In brief

  • One of the social consequences of work-related musculoskeletal disorders (MSDs) is a decrease in workers' ability to provide care to family outside of work.
  • Study participants reported a significant reduction in the amount of time spent in unpaid caregiving activities while they recovered from a work-related MSD.

Published: January 2006

Why was this study done?

Few studies have considered the implications that work-related soft-tissue injuries have on workers who provide unpaid care to family members or friends. These injuries to muscles, nerves, tendons or other soft tissues are also known as musculoskeletal disorders. As the population continues to age, more workers will have aging parents who will require care. This study was undertaken to explore and describe the impact of work-related MSDs on caregiving activities.

How was the study done?
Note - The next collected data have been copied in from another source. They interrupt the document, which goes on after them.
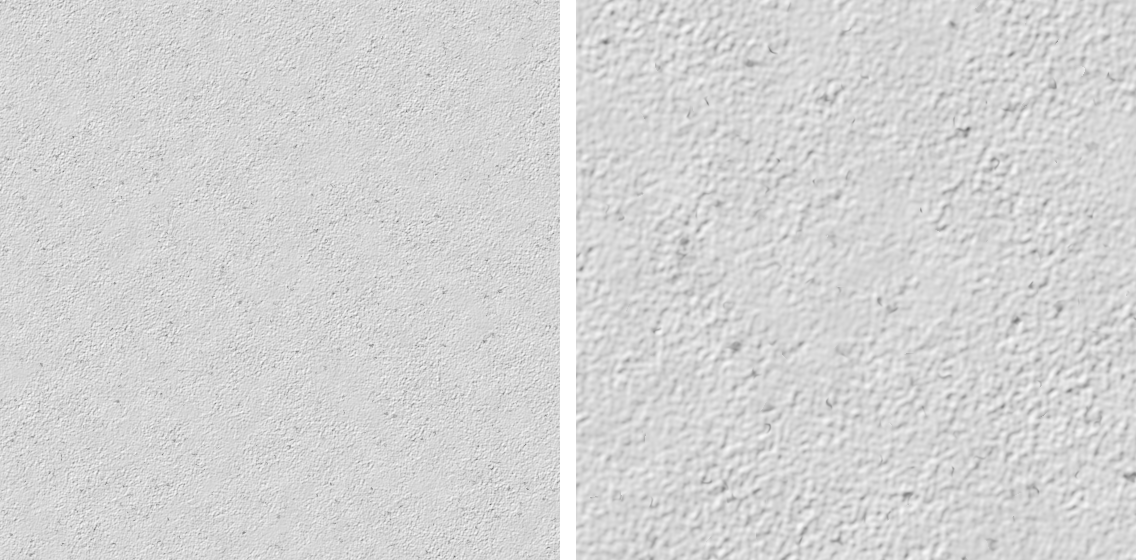
Left, the full canvas; right, a detail of the centre.
Reproduce this texture procedurally as a WebGL 2 fragment shader.

```glsl
#version 300 es
precision highp float;
// Pale grey rough paper: a fine grainy height field lit from the upper left.
// Gradient noise gives relief, mottling and patches of roughness; jittered
// grids scatter tiny dark pits and a few short raised fibres.

uniform vec2 u_resolution;
out vec4 fragColor;

// Two random values in 0..1 for each grid cell (PCG mixing).
vec2 hash2(vec2 cell) {
    uvec2 v = uvec2(ivec2(cell)) * 1664525u + 1013904223u;
    v.x += v.y * 1664525u;
    v.y += v.x * 1664525u;
    v ^= v >> 16u;
    v.x += v.y * 1664525u;
    v.y += v.x * 1664525u;
    v ^= v >> 16u;
    return vec2(v >> 8u) / 16777216.0;
}

float cornerSlope(vec2 cell, vec2 offset) {
    float angle = 6.2832 * hash2(cell).x;
    return dot(vec2(cos(angle), sin(angle)), offset);
}

float gradientNoise(vec2 p) {
    vec2 cell = floor(p), f = p - cell;
    vec2 w = f * f * f * (f * (f * 6.0 - 15.0) + 10.0);
    vec2 e = vec2(1.0, 0.0);
    return mix(mix(cornerSlope(cell, f), cornerSlope(cell + e.xy, f - e.xy), w.x),
               mix(cornerSlope(cell + e.yx, f - e.yx), cornerSlope(cell + e.xx, f - e.xx), w.x), w.y);
}

mat2 rotation(float angle) {
    float c = cos(angle), s = sin(angle);
    return mat2(c, s, -s, c);
}

// Grain surface, drawn out slightly along the rising diagonal.
float grainHeight(vec2 p) {
    vec2 q = rotation(-0.75) * p * vec2(0.85, 1.0);
    return 0.4 * gradientNoise(q * 70.0 + 7.0)
         + gradientNoise(rotation(0.4) * q * 170.0 + 31.0)
         + 0.9 * gradientNoise(rotation(1.1) * q * 285.0 + 83.0);
}

// Tiny irregular dark pits, more frequent on rough ground.
float pits(vec2 p, float roughness) {
    vec2 g = p * 64.0 + 0.3 * vec2(gradientNoise(p * 190.0), gradientNoise(p * 190.0 + 57.0));
    float depth = 0.0;
    for (int j = -1; j <= 1; j++)
    for (int i = -1; i <= 1; i++) {
        vec2 cell = floor(g) + vec2(i, j);
        vec2 kind = hash2(cell + 301.0);
        vec2 d = rotation(-0.8 + 2.4 * (kind.y - 0.5)) * (g - cell - hash2(cell + 113.0));
        d.x *= 0.55;
        float size = mix(0.07, 0.14, kind.y * kind.y);
        float present = step(kind.x, 0.24 + 0.35 * roughness);
        float strength = mix(0.3, 1.0, fract(kind.x * 37.0));
        depth = max(depth, present * strength * exp(-dot(d, d) / (size * size)));
    }
    return depth;
}

// Sparse curved fibres, each with a lit crest and a shaded flank.
float fibres(vec2 p) {
    vec2 g = p * 8.0;
    float light = 0.0;
    for (int j = -1; j <= 1; j++)
    for (int i = -1; i <= 1; i++) {
        vec2 cell = floor(g) + vec2(i, j);
        vec2 kind = hash2(cell + 511.0);
        vec2 d = rotation(-0.9 + 1.3 * (kind.y - 0.5)) * (g - cell - hash2(cell + 709.0));
        d.y += (kind.x - 0.3) * 1.5 * d.x * d.x;
        float halfLength = mix(0.1, 0.26, kind.y);
        float along = 1.0 - smoothstep(0.3 * halfLength, halfLength, abs(d.x));
        float crest = exp(-pow(d.y / 0.015, 2.0));
        float flank = exp(-pow((d.y + 0.03) / 0.016, 2.0));
        light += step(kind.x, 0.5) * along * (crest - 0.9 * flank);
    }
    return light;
}

void main() {
    vec2 p = gl_FragCoord.xy / u_resolution.y;

    // Patches of smoother and rougher surface
    vec2 diagonal = rotation(-0.7) * p * vec2(0.65, 1.0);
    float roughness = 0.6 * gradientNoise(diagonal * 9.0 + 3.0)
                    + 0.7 * gradientNoise(diagonal * 24.0 + 19.0)
                    + 0.8 * gradientNoise(diagonal * 60.0 + 29.0);

    // Relief: height drop away from the light, with crisp glints and shadows
    vec2 toLight = vec2(-0.0008, 0.00095);
    float relief = grainHeight(p - toLight) - grainHeight(p + toLight);
    relief *= (1.0 + 0.8 * roughness) * (0.85 + 0.4 * abs(relief));

    float mottle = 0.02 * gradientNoise(diagonal * 26.0 + 41.0)
                 + 0.024 * gradientNoise(diagonal * 62.0 + 67.0);

    float tone = 0.836 + mottle + 0.105 * relief - 0.02 * relief * relief;
    tone += 0.05 * fibres(p) * (1.0 + 2.0 * gradientNoise(p * 90.0));
    tone -= 0.27 * pits(p, roughness);
    fragColor = vec4(vec3(clamp(tone, 0.3, 0.99)), 1.0);
}
```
Researchers conducted telephone surveys with 187 workers who had filed lost-time workers' compensation claims in Ontario. In this group, 90 participants (48 per cent) reported caregiving activities before their injury.

Workers were asked questions about their backgrounds, including gender, education level and full- or part-time work status. They were also asked details about caregiving activities before the injury and at the time of the interview. The workers who were interviewed were found to represent the larger population of injured workers reasonably well in terms of personal and work characteristics.

What did the researchers find?

Workers reported spending an average of 5.5 fewer hours per week in caregiving activities eight months after their injury. Women showed larger decreases in the number of caregiving hours than men. One likely reason is that women had more caregiving hours before the injury. Also, individuals who were not back at work at the time of the survey had a greater drop in the number of caregiving hours.

The analysis considered the impact of the site of injury, presence of other illnesses and education levels, but these factors did not change the relationships found between change in caregiving hours, and return-to-work status and gender.

What are some strengths and weaknesses of the study?

One strength is the confidence that the results apply to a larger population, as researchers examined how well participants' characteristics matched a larger group of injured workers. However, the number of participants was small. It was also not possible to separate the participants who cared for children from those who cared for adults.